The sport is very entertaining and quite attractive, currently lacking about 1,000 workers to participate in the service of the racetrack, the horseshoe area, while up to 10% of the labor in this sport comes from the EU.
F1 is another example due to its cross-border supply chain-dependent characteristics. 7/11 F1 racing team is located in England, headquarters of the F1 organizers are also in London.
Cricket and rugby executives expressed concern about the ability to attract and retain top talent around the so-called “Kolpak Rules,” named after Maros Kolpak – a soccer player. throw Slovaks.
As a result, citizens of nations that are part of the European Union Association Agreement (free trade agreements between the EU and 78 African, Caribbean and Pacific countries), enjoy the same rights similar to EU citizens.

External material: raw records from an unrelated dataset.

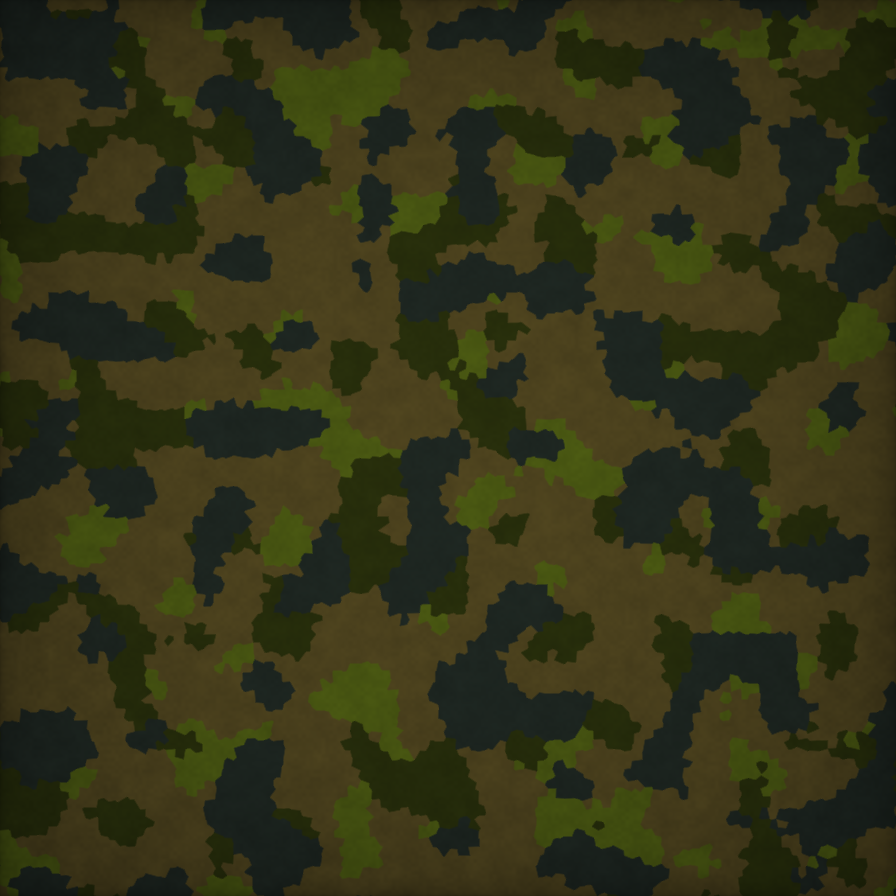
Give the GLSL for this pattern, as a WebGL 1 fragment shader.

```glsl
precision highp float;
uniform vec2 u_resolution;

#define GRAINS 92.0        // grain cells across the canvas
#define JITTER 0.75        // irregularity of the grains
#define FREQ_MIN 2.5       // slowest wave, cycles per canvas
#define FREQ_MAX 11.5      // fastest wave
#define RAGGED 0.3         // random shift of the thresholds per grain
#define BLACK_LEVEL 0.70
#define DARK_LEVEL 0.80
#define LIGHT_LEVEL 0.96
#define BROWN vec3(0.268, 0.232, 0.104)
#define BLACK vec3(0.104, 0.134, 0.116)
#define DARK_GREEN vec3(0.136, 0.160, 0.040)
#define LIGHT_GREEN vec3(0.254, 0.303, 0.062)

float hash(vec2 p) {
  return fract(sin(dot(p, vec2(127.1, 311.7))) * 43758.55);
}

vec2 hash2(vec2 p) {
  return vec2(hash(p), hash(p + 57.3));
}

// Layered sines in many directions: zero mean, unit variance
float waves(vec2 p, float seed) {
  const int COUNT = 16;
  float sum = 0.0;
  for (int i = 0; i < COUNT; i++) {
    float n = float(i);
    float angle = n * 2.4 + seed;
    float freq = mix(FREQ_MIN, FREQ_MAX, fract(n * 0.618 + seed * 0.37));
    sum += sin(6.2832 * freq * dot(p, vec2(cos(angle), sin(angle))) + n * n * seed);
  }
  return sum / sqrt(0.5 * float(COUNT));
}

// Smooth value noise for the fine cloth texture
float grit(vec2 p) {
  vec2 i = floor(p), f = fract(p);
  f *= f * (3.0 - 2.0 * f);
  return mix(mix(hash(i), hash(i + vec2(1, 0)), f.x),
             mix(hash(i + vec2(0, 1)), hash(i + vec2(1, 1)), f.x), f.y) - 0.5;
}

// Flat colour of the grain centred at p
vec3 camouflage(vec2 p) {
  float shift = RAGGED * (hash(floor(p * 4096.0)) - 0.5);
  if (waves(p, 1.3) + shift > BLACK_LEVEL) return BLACK;
  if (waves(p, 4.7) + shift > DARK_LEVEL) return DARK_GREEN;
  if (waves(p, 8.1) + shift > LIGHT_LEVEL) return LIGHT_GREEN;
  return BROWN;
}

// Cellular grains: the two nearest cells, blended across their border
vec3 grains(vec2 uv, float pixel) {
  vec2 p = uv * GRAINS, cell = floor(p);
  vec2 first = vec2(9.0), second = vec2(9.0);
  for (int y = -1; y <= 1; y++) {
    for (int x = -1; x <= 1; x++) {
      vec2 id = cell + vec2(x, y);
      vec2 offset = id + 0.5 + JITTER * (hash2(id) - 0.5) - p;
      float d = dot(offset, offset);
      if (d < dot(first, first)) {
        second = first;
        first = offset;
      } else if (d < dot(second, second)) {
        second = offset;
      }
    }
  }
  float border = 0.5 * dot(first + second, normalize(second - first));
  float own = 0.5 + 0.5 * smoothstep(0.0, 0.9 * pixel * GRAINS, border);
  return mix(camouflage((p + second) / GRAINS), camouflage((p + first) / GRAINS), own);
}

void main() {
  float pixel = 1.0 / min(u_resolution.x, u_resolution.y);
  vec2 uv = gl_FragCoord.xy * pixel;
  vec3 color = grains(uv, pixel);

  // Vignette, strongest close to the borders
  vec2 st = gl_FragCoord.xy / u_resolution;
  vec2 rim = 4.0 * st * (1.0 - st);
  float light = mix(0.45, 1.0, pow(rim.x * rim.y, 0.2));

  // Worn cloth: soft stains and fine grit, heavier toward the borders
  float wear = 0.018 * waves(uv * 3.0, 2.9) + 0.10 * grit(uv * 70.0) + 0.09 * grit(uv * 230.0);
  color *= 1.0 + wear * (1.6 - light);

  gl_FragColor = vec4(color * light * 1.12, 1.0);
}
```
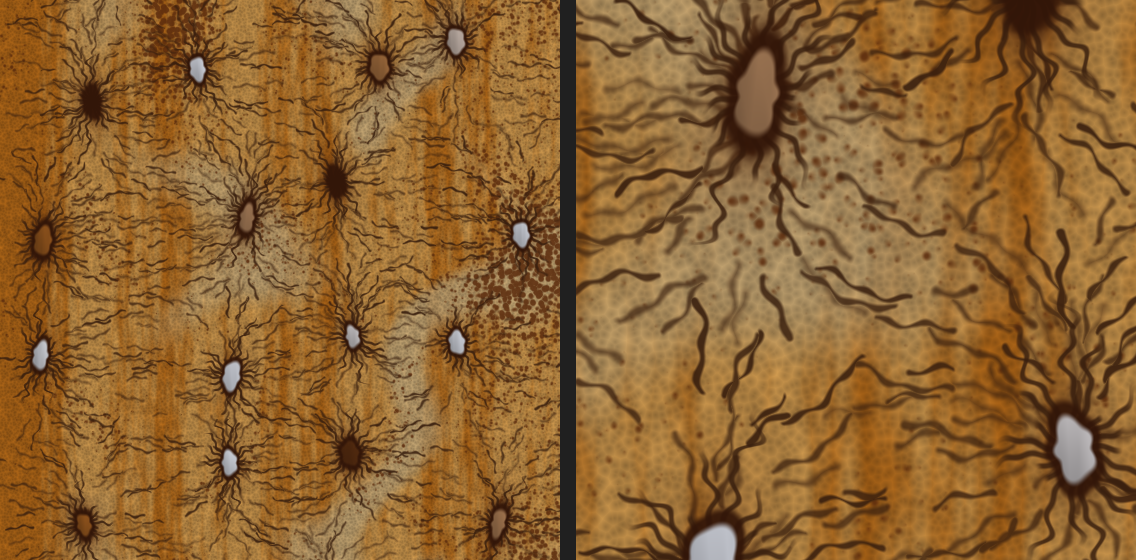
Left: the whole. Right: its middle third, enlarged.
A WebGL 2 fragment shader for this texture:

```glsl
#version 300 es
precision highp float;

#define CELL_GRID 4.0
#define CELL_RADII vec2(0.017, 0.027)
#define STROKE_GRID 0.037
#define STROKE_LAYERS 3
#define STROKE_WIDTH 0.0019
#define SPOKES 19.0
#define TAN vec3(0.69, 0.51, 0.26)
#define ORANGE vec3(0.60, 0.35, 0.08)
#define PALE vec3(0.67, 0.59, 0.44)
#define RUST vec3(0.36, 0.17, 0.05)
#define INK vec3(0.22, 0.12, 0.055)
#define GLASS vec3(0.70, 0.71, 0.74)

uniform vec2 u_resolution;
out vec4 fragColor;

vec2 hash2(vec2 p) {
  vec3 q = fract(p.xyx * vec3(0.1031, 0.1030, 0.0973));
  q += dot(q, q.yzx + 33.33);
  return fract((q.xx + q.yz) * q.zy);
}

// Distance to the nearest scattered point
float cellular(vec2 p) {
  vec2 id = floor(p);
  float best = 2.0;
  for (int j = -1; j <= 1; j++)
    for (int i = -1; i <= 1; i++) {
      vec2 n = id + vec2(i, j);
      best = min(best, length(n + hash2(n + 71.0) - p));
    }
  return best;
}

// Smooth wide patches, about -1 to 1
float patches(vec2 p) {
  p += 0.06 * sin(p.yx * 17.0 + vec2(1.0, 4.0));
  return 0.5 * sin(p.x * 13.0 + 2.0 * sin(p.y * 7.0))
       + 0.5 * sin(p.y * 11.0 - p.x * 8.0 + 2.0 * sin(p.x * 9.0 + 1.0));
}

// Offset from the nearest cell (xy) and its random values (zw)
vec4 nearestCell(vec2 p) {
  vec2 base = floor(p * CELL_GRID - 0.5);
  vec4 best = vec4(9.0);
  for (int k = 0; k < 4; k++) {
    vec2 id = base + vec2(k & 1, k >> 1);
    vec2 centre = (id + 0.5 + 0.56 * (hash2(id + 13.0) - 0.5)) / CELL_GRID;
    vec2 d = p - centre;
    if (dot(d, d) < dot(best.xy, best.xy)) best = vec4(d, hash2(id + 47.0));
  }
  return best;
}

// Short wavy strokes that fan out from the cells and level off sideways
float strokes(vec2 p, float px) {
  float ink = 0.0;
  for (int layer = 0; layer < STROKE_LAYERS; layer++) {
    vec2 shift = float(layer) * vec2(0.013, 0.021);
    vec2 base = floor((p + shift) / STROKE_GRID);
    for (int k = 0; k < 9; k++) {
      vec2 id = base + vec2(k % 3 - 1, k / 3 - 1);
      vec2 seed = id + float(layer) * 57.0;
      vec2 look = hash2(seed + 5.0), kind = hash2(seed + 91.0);
      vec2 centre = (id + hash2(seed + 23.0)) * STROKE_GRID - shift;
      vec2 away = nearestCell(centre).xy;
      float r = length(away);
      float density = (0.22 + 0.68 * exp(-r * 7.0)) * (1.0 + 0.5 * patches(centre));
      density *= smoothstep(-0.03, 0.10, centre.x) * (1.0 - 0.4 * smoothstep(0.75, 0.95, centre.x));
      if (kind.x > density) continue;
      vec2 dir = normalize(vec2(away.x, away.y * exp(-r * 9.0) + 0.3 * r * (look.y - 0.5)) + 1e-4);
      vec2 q = p - centre;
      q = vec2(dot(q, dir), dir.x * q.y - dir.y * q.x);
      float phase = look.x * 40.0;
      q.y += 0.0035 * sin(q.x * 95.0 + phase) + 0.0014 * sin(q.x * 270.0 + phase * 2.3);
      float halfLength = mix(0.011, 0.031, look.y);
      float d = length(vec2(max(abs(q.x) - halfLength, 0.0), q.y));
      float width = STROKE_WIDTH * (0.65 + 0.5 * look.x + 0.3 * sin(q.x * 310.0 + phase));
      float soft = mix(0.0007, 0.0026, kind.y * kind.y) + px;
      ink = max(ink, mix(0.92, 0.5, kind.y) * (1.0 - smoothstep(width - soft, width + soft, d)));
    }
  }
  return ink;
}

void main() {
  vec2 p = gl_FragCoord.xy / u_resolution.y;
  float px = 0.7 / u_resolution.y;
  float blot = patches(p + 3.7);

  // Vertical bands under pale patches
  float x = p.x + 0.008 * sin(p.y * 9.0) + 0.004 * sin(p.y * 31.0);
  float bands = 0.45 + 0.22 * sin(x * 24.0 + 1.0) + 0.16 * sin(x * 67.0) + 0.10 * sin(x * 171.0 + 2.0);
  float streak = cellular(p * vec2(85.0, 11.0));
  bands += 0.5 * (streak - 0.45) + 0.9 * smoothstep(0.16, 0.0, p.x);
  vec3 color = mix(TAN, ORANGE, smoothstep(0.2, 0.95, bands));
  color = mix(color, PALE, 0.75 * smoothstep(0.1, 0.9, blot) * smoothstep(0.05, 0.3, p.x));

  // Fine grain and rusty speckle
  float grain = cellular(p * 190.0), mottle = cellular(p * vec2(62.0, 48.0));
  color *= 0.80 + 0.24 * grain + 0.16 * mottle;
  float stain = smoothstep(0.70, 0.90, p.x) * (0.75 + 0.3 * blot);
  stain = max(stain, smoothstep(0.13, 0.03, abs(x - 0.32)) * smoothstep(0.6, 0.95, p.y));
  stain = max(stain, 0.35 + 0.3 * patches(p * 1.7 + 8.0));
  float speckle = 0.55 * cellular(p * 105.0) + 0.45 * mottle;
  color = mix(color, RUST, 0.85 * smoothstep(0.0, 0.28, stain * 0.62 - speckle));

  // Strokes
  color = mix(color, INK, strokes(p, px));

  // Cells: stain, spokes, rim and interior
  vec4 cell = nearestCell(p);
  float tilt = 0.5 * (cell.w - 0.5);
  vec2 q = mat2(cos(tilt), sin(tilt), -sin(tilt), cos(tilt)) * cell.xy;
  vec2 radii = CELL_RADII * mix(vec2(0.75, 0.85), vec2(1.1, 1.2), vec2(fract(cell.z * 7.0), cell.w));
  float r = length(q), d = (length(q / radii) - 1.0) * radii.x;
  d += 0.0012 * sin(atan(q.y, q.x) * 5.0 + cell.w * 20.0);
  float rusty = smoothstep(0.65, 0.35, cell.z);
  color = mix(color, RUST * 0.9, (0.35 + 0.5 * rusty) * exp(-max(d, 0.0) * 95.0));

  float turn = atan(q.y, q.x) / 6.28319 * SPOKES;
  turn += 0.22 * sin(r * 150.0 + cell.w * 30.0) + 0.12 * sin(r * 330.0);
  float spoke = mod(floor(turn), SPOKES);
  vec2 look = hash2(vec2(spoke, floor(cell.z * 500.0)));
  float gap = abs(fract(turn) - 0.3 - 0.4 * look.y) * 6.28319 * r / SPOKES;
  float reach = mix(0.008, 0.045, look.x);
  float line = 1.0 - smoothstep(0.0007, 0.0024 + px, gap);
  color = mix(color, INK, 0.85 * line * smoothstep(reach, reach * 0.6, d));

  float ragged = 0.004 * rusty * (mottle + grain);
  float rim = 1.0 - smoothstep(0.001, 0.0045 + ragged, d);
  color = mix(color, vec3(0.19, 0.08, 0.03), 0.9 * rim);
  float shade = 0.85 + 0.25 * smoothstep(-0.02, 0.02, q.x + 0.4 * q.y) + 0.12 * (streak - 0.5);
  vec3 inside = mix(GLASS, vec3(0.50, 0.29, 0.10), rusty) * shade;
  float opening = 1.0 - smoothstep(-0.0035 - px, -0.0012 + px, d);
  color = mix(color, inside, opening * smoothstep(0.08, 0.14, cell.z));

  fragColor = vec4(color, 1.0);
}
```
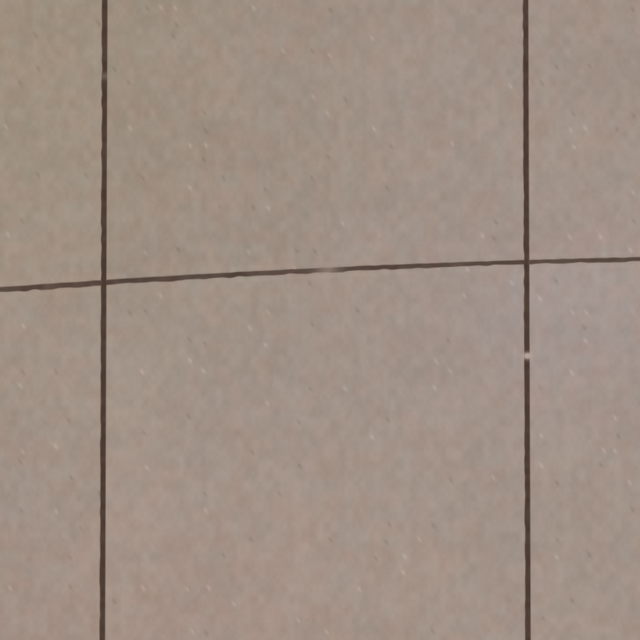
Give the GLSL for this texture, as a WebGL 1 fragment shader.

```glsl
precision highp float;
uniform vec2 u_resolution;

#define TILE_COLOR vec3(0.632, 0.572, 0.530)
#define JOINT_COLOR vec3(0.300, 0.238, 0.205)
#define CHIP_COLOR vec3(0.640, 0.575, 0.535)
#define TILE_SIZE 0.661
#define JOINT_WIDTH 0.0082
#define JOINT_SOFTNESS 0.0017
#define GRAIN 0.060
#define MOTTLE 0.028
#define SPECK_CELLS 42.0
#define SPECK_DENSITY 0.10

float hash(vec2 p) {
  return fract(sin(dot(p, vec2(127.1, 311.7))) * 43758.5453);
}

float noise(vec2 p) {
  vec2 i = floor(p);
  vec2 f = fract(p);
  f = f * f * (3.0 - 2.0 * f);
  return mix(mix(hash(i), hash(i + vec2(1.0, 0.0)), f.x),
             mix(hash(i + vec2(0.0, 1.0)), hash(i + vec2(1.0, 1.0)), f.x), f.y);
}

float fbm(vec2 p) {
  float sum = 0.0;
  float amplitude = 0.5;
  for (int i = 0; i < 4; i++) {
    sum += amplitude * noise(p);
    p = p * 2.03 + 17.3;
    amplitude *= 0.5;
  }
  return sum / 0.9375;
}

// Tile coordinates: joints lie on integers, with slight perspective and a bowed row
vec2 tileSpace(vec2 p) {
  float columnPitch = mix(0.665, 0.6575, p.y);
  float rowJoint = 0.547 + 0.075 * p.x - 0.027 * p.x * p.x;
  return vec2((p.x - 0.4925) / columnPitch + 0.5, (p.y - rowJoint) / TILE_SIZE);
}

// Signed distance from the nearest joint along each axis
vec2 jointOffset(vec2 tile) {
  return (fract(tile + 0.5) - 0.5) * TILE_SIZE;
}

float stroke(float d, float width, float blur) {
  return 1.0 - smoothstep(0.5 * width - blur, 0.5 * width + blur, abs(d));
}

float spot(vec2 p, vec2 center, vec2 radius) {
  vec2 q = (p - center) / radius;
  return exp(-dot(q, q));
}

// Sparse slanted flecks: positive is light, negative is dark
float specks(vec2 p) {
  vec2 cell = floor(p * SPECK_CELLS);
  vec2 center = 0.3 + 0.4 * vec2(hash(cell + 3.1), hash(cell + 8.7));
  vec2 q = fract(p * SPECK_CELLS) - center;
  q.x += 0.45 * q.y;
  float shape = exp(-dot(q * q, vec2(75.0, 28.0)));
  float present = step(1.0 - SPECK_DENSITY, hash(cell + 21.4));
  return shape * present * (hash(cell + 5.9) > 0.45 ? 1.0 : -0.8);
}

void main() {
  vec2 p = gl_FragCoord.xy / u_resolution;
  float pixel = 1.0 / min(u_resolution.x, u_resolution.y);
  float blur = max(JOINT_SOFTNESS, pixel);
  vec2 tile = tileSpace(p);
  vec2 offset = jointOffset(tile);

  // Tile surface: uneven light, cloudy mottle and fine grain
  vec3 color = TILE_COLOR + 0.010 * (hash(floor(tile)) - 0.5);
  color += vec3(-0.014, -0.012, -0.034) * spot(p, vec2(0.0, 0.95), vec2(0.40, 0.45));
  color += vec3(0.004, 0.006, 0.026) * spot(p, vec2(0.88, 0.50), vec2(0.22, 0.16));
  color += vec3(0.010, -0.004, -0.004) * spot(p, vec2(0.3, 0.0), vec2(0.45, 0.25));
  color += MOTTLE * (fbm(p * 9.0) - 0.5);
  color += GRAIN * (fbm(p * vec2(88.0, 62.0)) - 0.5);
  color += 0.018 * (noise(p * 46.0 + 9.0) - 0.5) * vec3(1.0, -0.5, -0.8);
  color += 0.060 * specks(p);

  // Joints with ragged edges; the row joint thins toward the right
  float ragged = 0.0016 * (noise(p * 75.0) - 0.5);
  float column = stroke(offset.x + 0.5 * ragged, JOINT_WIDTH + ragged, blur);
  float rowWidth = JOINT_WIDTH * mix(1.0, 0.76, p.x);
  float row = stroke(offset.y + ragged, rowWidth + ragged, blur);
  row *= 0.94 - 0.15 * noise(p * 38.0);
  float lip = stroke(abs(offset.y) - 0.010, 0.004, 0.003);
  color += 0.016 * lip * noise(p * 30.0 + 4.0);

  // Wear: paler stretches of joint and a small bright chip
  row *= 1.0 - 0.60 * spot(p, vec2(0.512, 0.579), vec2(0.018, 0.02));
  column *= 1.0 - 0.35 * spot(p, vec2(0.163, 0.881), vec2(0.02, 0.006));
  float joint = max(column, row);
  color = mix(color, JOINT_COLOR + 0.04 * (noise(p * 110.0) - 0.5), joint);
  float chip = spot(p, vec2(0.8242, 0.444), vec2(0.007, 0.0055));
  color = mix(color, CHIP_COLOR + 0.06, min(1.0, 1.3 * chip));

  gl_FragColor = vec4(color, 1.0);
}
```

Many countries have taken advantage of this to get the service of South African athletes, who thrive on both cricket and rugby. These are also two sports that the British desire to create the influence of the Premier League in football, but the talent supply is not as rich as the athletes’ barrier of visa.
Another difficulty for British sports is the opportunity to organize big events which are their strengths. Thanks to its position as well as the level of organization, the UK is always a prime place to host the largest events of the sports world.
In 2020 alone, England will have semifinals, EURO 2020 finals, Netball World Cups, Snooker, London Grand Prix, Wimbledon and Golf Open Championship.
According to Professor Simon Chadwick, when leaving the EU, many of the UK’s advantages will no longer exist for such exchanges, forcing the government to have preferential policies if it does not want to lose the right to host. Of course, the UK has approved a potential trade agreement with the United States to divert money from the Atlantic across the country to replace the previous EU market.
According to the lawyers, in the post-Brexit time of clubs in the English Premier League, it is difficult to buy players under the age of 18 like other EU football platforms. Previously, English clubs still avoided Article 19 of FIFA’s regulations on the protection of minors, prohibiting the international transfer of players aged 16-18, except for EU countries.